(PROBLEM TO SOLVE): Only the pictures are to be left out; set down the rest of the records exactly.

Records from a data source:
- - -
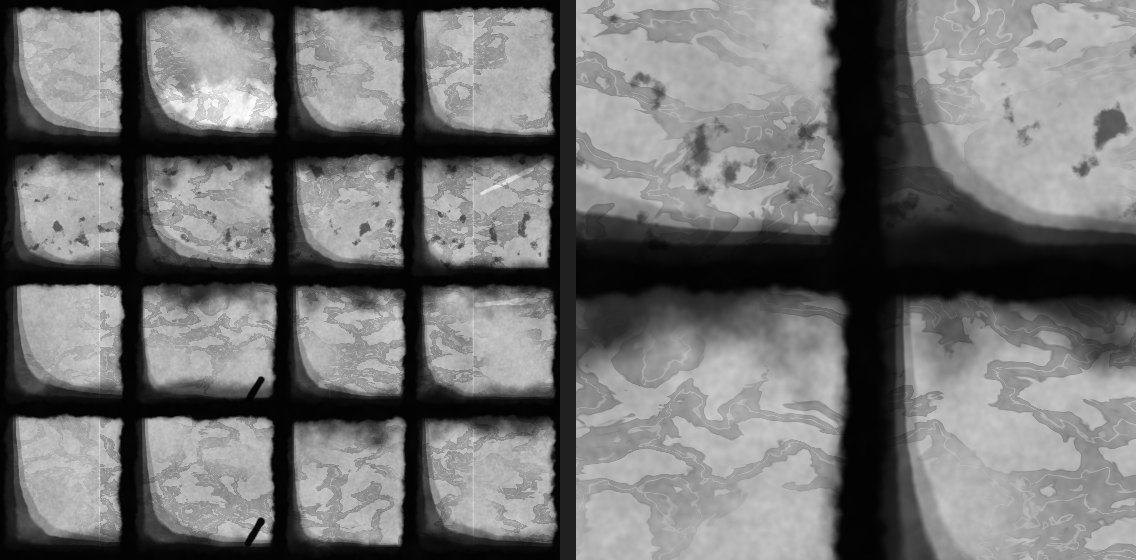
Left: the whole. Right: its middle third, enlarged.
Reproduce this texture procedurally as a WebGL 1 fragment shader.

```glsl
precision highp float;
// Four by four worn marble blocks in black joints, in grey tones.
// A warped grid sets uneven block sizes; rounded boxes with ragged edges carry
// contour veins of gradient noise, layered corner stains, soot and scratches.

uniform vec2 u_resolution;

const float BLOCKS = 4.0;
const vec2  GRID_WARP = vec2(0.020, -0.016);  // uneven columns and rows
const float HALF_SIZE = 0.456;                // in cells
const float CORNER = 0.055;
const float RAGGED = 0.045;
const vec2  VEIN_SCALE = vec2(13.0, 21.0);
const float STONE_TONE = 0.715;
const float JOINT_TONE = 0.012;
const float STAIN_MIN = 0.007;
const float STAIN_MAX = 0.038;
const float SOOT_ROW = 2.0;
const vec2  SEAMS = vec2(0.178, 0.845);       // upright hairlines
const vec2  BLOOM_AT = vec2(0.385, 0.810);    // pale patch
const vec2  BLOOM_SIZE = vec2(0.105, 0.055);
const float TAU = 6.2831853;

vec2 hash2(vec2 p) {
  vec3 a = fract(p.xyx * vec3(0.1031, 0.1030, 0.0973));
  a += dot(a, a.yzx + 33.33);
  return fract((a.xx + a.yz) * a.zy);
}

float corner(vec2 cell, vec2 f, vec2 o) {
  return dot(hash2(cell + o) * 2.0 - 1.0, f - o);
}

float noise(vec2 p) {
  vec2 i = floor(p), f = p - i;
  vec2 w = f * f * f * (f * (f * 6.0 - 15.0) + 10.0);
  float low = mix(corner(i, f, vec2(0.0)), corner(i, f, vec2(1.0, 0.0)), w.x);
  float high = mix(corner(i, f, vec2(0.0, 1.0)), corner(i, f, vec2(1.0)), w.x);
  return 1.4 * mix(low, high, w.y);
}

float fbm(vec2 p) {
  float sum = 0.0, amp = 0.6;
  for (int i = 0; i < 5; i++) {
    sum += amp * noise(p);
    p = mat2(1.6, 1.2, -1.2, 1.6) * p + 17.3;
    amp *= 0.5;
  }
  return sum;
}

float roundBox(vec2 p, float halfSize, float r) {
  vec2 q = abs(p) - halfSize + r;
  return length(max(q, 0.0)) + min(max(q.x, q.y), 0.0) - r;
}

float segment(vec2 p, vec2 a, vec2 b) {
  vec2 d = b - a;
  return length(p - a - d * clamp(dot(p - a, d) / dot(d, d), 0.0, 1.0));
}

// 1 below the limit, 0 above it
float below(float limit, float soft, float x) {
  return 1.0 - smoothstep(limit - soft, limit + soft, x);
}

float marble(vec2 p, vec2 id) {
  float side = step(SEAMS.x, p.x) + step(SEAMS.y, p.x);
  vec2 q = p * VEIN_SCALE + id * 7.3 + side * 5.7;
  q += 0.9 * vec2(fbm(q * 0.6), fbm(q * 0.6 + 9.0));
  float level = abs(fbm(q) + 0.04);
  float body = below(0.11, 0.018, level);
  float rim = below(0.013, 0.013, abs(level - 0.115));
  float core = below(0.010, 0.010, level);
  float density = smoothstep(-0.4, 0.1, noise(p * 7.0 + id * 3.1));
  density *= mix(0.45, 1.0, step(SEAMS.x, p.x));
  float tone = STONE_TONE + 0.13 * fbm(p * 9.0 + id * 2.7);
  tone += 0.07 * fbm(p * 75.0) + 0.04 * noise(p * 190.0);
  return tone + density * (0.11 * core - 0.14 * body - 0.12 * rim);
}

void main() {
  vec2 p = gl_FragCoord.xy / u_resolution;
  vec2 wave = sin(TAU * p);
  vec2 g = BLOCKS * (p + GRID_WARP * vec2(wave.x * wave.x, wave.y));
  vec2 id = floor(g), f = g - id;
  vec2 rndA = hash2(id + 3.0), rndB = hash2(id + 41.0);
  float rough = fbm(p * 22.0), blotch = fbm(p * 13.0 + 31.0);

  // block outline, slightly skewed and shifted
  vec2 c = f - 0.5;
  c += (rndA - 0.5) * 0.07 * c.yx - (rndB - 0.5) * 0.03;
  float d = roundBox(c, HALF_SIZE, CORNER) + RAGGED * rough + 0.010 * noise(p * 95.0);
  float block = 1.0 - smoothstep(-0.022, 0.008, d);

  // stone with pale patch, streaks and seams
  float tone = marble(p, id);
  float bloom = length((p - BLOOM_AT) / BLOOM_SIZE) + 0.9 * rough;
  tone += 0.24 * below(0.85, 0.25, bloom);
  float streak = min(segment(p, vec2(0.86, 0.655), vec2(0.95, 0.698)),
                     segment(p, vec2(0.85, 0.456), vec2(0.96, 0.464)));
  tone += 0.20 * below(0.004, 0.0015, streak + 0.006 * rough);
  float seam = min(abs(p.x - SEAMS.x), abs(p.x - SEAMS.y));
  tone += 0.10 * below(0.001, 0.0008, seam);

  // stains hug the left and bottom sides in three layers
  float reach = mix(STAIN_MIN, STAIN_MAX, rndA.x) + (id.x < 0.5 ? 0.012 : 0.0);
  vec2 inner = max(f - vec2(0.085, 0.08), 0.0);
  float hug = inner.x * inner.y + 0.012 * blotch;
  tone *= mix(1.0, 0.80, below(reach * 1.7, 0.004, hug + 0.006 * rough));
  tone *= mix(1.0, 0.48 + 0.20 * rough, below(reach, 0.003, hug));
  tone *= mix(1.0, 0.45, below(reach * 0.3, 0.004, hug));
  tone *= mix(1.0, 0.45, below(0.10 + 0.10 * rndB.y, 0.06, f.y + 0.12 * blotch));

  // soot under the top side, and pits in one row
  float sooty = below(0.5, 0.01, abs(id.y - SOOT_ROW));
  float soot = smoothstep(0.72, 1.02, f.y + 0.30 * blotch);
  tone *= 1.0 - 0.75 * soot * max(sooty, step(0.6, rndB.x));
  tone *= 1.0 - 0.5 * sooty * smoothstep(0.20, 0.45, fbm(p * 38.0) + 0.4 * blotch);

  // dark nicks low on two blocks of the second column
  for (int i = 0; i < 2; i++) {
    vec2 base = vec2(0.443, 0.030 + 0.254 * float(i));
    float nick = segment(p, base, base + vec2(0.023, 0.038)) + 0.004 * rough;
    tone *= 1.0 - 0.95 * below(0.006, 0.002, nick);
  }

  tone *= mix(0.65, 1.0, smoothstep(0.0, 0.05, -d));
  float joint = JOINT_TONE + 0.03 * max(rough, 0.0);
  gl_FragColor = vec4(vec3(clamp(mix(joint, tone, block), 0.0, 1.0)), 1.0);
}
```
- - -
(THE ANSWER):
Left: the whole. Right: its middle third, enlarged.
Reproduce this texture procedurally as a WebGL 1 fragment shader.

```glsl
precision highp float;
// Four by four worn marble blocks in black joints, in grey tones.
// A warped grid sets uneven block sizes; rounded boxes with ragged edges carry
// contour veins of gradient noise, layered corner stains, soot and scratches.

uniform vec2 u_resolution;

const float BLOCKS = 4.0;
const vec2  GRID_WARP = vec2(0.020, -0.016);  // uneven columns and rows
const float HALF_SIZE = 0.456;                // in cells
const float CORNER = 0.055;
const float RAGGED = 0.045;
const vec2  VEIN_SCALE = vec2(13.0, 21.0);
const float STONE_TONE = 0.715;
const float JOINT_TONE = 0.012;
const float STAIN_MIN = 0.007;
const float STAIN_MAX = 0.038;
const float SOOT_ROW = 2.0;
const vec2  SEAMS = vec2(0.178, 0.845);       // upright hairlines
const vec2  BLOOM_AT = vec2(0.385, 0.810);    // pale patch
const vec2  BLOOM_SIZE = vec2(0.105, 0.055);
const float TAU = 6.2831853;

vec2 hash2(vec2 p) {
  vec3 a = fract(p.xyx * vec3(0.1031, 0.1030, 0.0973));
  a += dot(a, a.yzx + 33.33);
  return fract((a.xx + a.yz) * a.zy);
}

float corner(vec2 cell, vec2 f, vec2 o) {
  return dot(hash2(cell + o) * 2.0 - 1.0, f - o);
}

float noise(vec2 p) {
  vec2 i = floor(p), f = p - i;
  vec2 w = f * f * f * (f * (f * 6.0 - 15.0) + 10.0);
  float low = mix(corner(i, f, vec2(0.0)), corner(i, f, vec2(1.0, 0.0)), w.x);
  float high = mix(corner(i, f, vec2(0.0, 1.0)), corner(i, f, vec2(1.0)), w.x);
  return 1.4 * mix(low, high, w.y);
}

float fbm(vec2 p) {
  float sum = 0.0, amp = 0.6;
  for (int i = 0; i < 5; i++) {
    sum += amp * noise(p);
    p = mat2(1.6, 1.2, -1.2, 1.6) * p + 17.3;
    amp *= 0.5;
  }
  return sum;
}

float roundBox(vec2 p, float halfSize, float r) {
  vec2 q = abs(p) - halfSize + r;
  return length(max(q, 0.0)) + min(max(q.x, q.y), 0.0) - r;
}

float segment(vec2 p, vec2 a, vec2 b) {
  vec2 d = b - a;
  return length(p - a - d * clamp(dot(p - a, d) / dot(d, d), 0.0, 1.0));
}

// 1 below the limit, 0 above it
float below(float limit, float soft, float x) {
  return 1.0 - smoothstep(limit - soft, limit + soft, x);
}

float marble(vec2 p, vec2 id) {
  float side = step(SEAMS.x, p.x) + step(SEAMS.y, p.x);
  vec2 q = p * VEIN_SCALE + id * 7.3 + side * 5.7;
  q += 0.9 * vec2(fbm(q * 0.6), fbm(q * 0.6 + 9.0));
  float level = abs(fbm(q) + 0.04);
  float body = below(0.11, 0.018, level);
  float rim = below(0.013, 0.013, abs(level - 0.115));
  float core = below(0.010, 0.010, level);
  float density = smoothstep(-0.4, 0.1, noise(p * 7.0 + id * 3.1));
  density *= mix(0.45, 1.0, step(SEAMS.x, p.x));
  float tone = STONE_TONE + 0.13 * fbm(p * 9.0 + id * 2.7);
  tone += 0.07 * fbm(p * 75.0) + 0.04 * noise(p * 190.0);
  return tone + density * (0.11 * core - 0.14 * body - 0.12 * rim);
}

void main() {
  vec2 p = gl_FragCoord.xy / u_resolution;
  vec2 wave = sin(TAU * p);
  vec2 g = BLOCKS * (p + GRID_WARP * vec2(wave.x * wave.x, wave.y));
  vec2 id = floor(g), f = g - id;
  vec2 rndA = hash2(id + 3.0), rndB = hash2(id + 41.0);
  float rough = fbm(p * 22.0), blotch = fbm(p * 13.0 + 31.0);

  // block outline, slightly skewed and shifted
  vec2 c = f - 0.5;
  c += (rndA - 0.5) * 0.07 * c.yx - (rndB - 0.5) * 0.03;
  float d = roundBox(c, HALF_SIZE, CORNER) + RAGGED * rough + 0.010 * noise(p * 95.0);
  float block = 1.0 - smoothstep(-0.022, 0.008, d);

  // stone with pale patch, streaks and seams
  float tone = marble(p, id);
  float bloom = length((p - BLOOM_AT) / BLOOM_SIZE) + 0.9 * rough;
  tone += 0.24 * below(0.85, 0.25, bloom);
  float streak = min(segment(p, vec2(0.86, 0.655), vec2(0.95, 0.698)),
                     segment(p, vec2(0.85, 0.456), vec2(0.96, 0.464)));
  tone += 0.20 * below(0.004, 0.0015, streak + 0.006 * rough);
  float seam = min(abs(p.x - SEAMS.x), abs(p.x - SEAMS.y));
  tone += 0.10 * below(0.001, 0.0008, seam);

  // stains hug the left and bottom sides in three layers
  float reach = mix(STAIN_MIN, STAIN_MAX, rndA.x) + (id.x < 0.5 ? 0.012 : 0.0);
  vec2 inner = max(f - vec2(0.085, 0.08), 0.0);
  float hug = inner.x * inner.y + 0.012 * blotch;
  tone *= mix(1.0, 0.80, below(reach * 1.7, 0.004, hug + 0.006 * rough));
  tone *= mix(1.0, 0.48 + 0.20 * rough, below(reach, 0.003, hug));
  tone *= mix(1.0, 0.45, below(reach * 0.3, 0.004, hug));
  tone *= mix(1.0, 0.45, below(0.10 + 0.10 * rndB.y, 0.06, f.y + 0.12 * blotch));

  // soot under the top side, and pits in one row
  float sooty = below(0.5, 0.01, abs(id.y - SOOT_ROW));
  float soot = smoothstep(0.72, 1.02, f.y + 0.30 * blotch);
  tone *= 1.0 - 0.75 * soot * max(sooty, step(0.6, rndB.x));
  tone *= 1.0 - 0.5 * sooty * smoothstep(0.20, 0.45, fbm(p * 38.0) + 0.4 * blotch);

  // dark nicks low on two blocks of the second column
  for (int i = 0; i < 2; i++) {
    vec2 base = vec2(0.443, 0.030 + 0.254 * float(i));
    float nick = segment(p, base, base + vec2(0.023, 0.038)) + 0.004 * rough;
    tone *= 1.0 - 0.95 * below(0.006, 0.002, nick);
  }

  tone *= mix(0.65, 1.0, smoothstep(0.0, 0.05, -d));
  float joint = JOINT_TONE + 0.03 * max(rough, 0.0);
  gl_FragColor = vec4(vec3(clamp(mix(joint, tone, block), 0.0, 1.0)), 1.0);
}
```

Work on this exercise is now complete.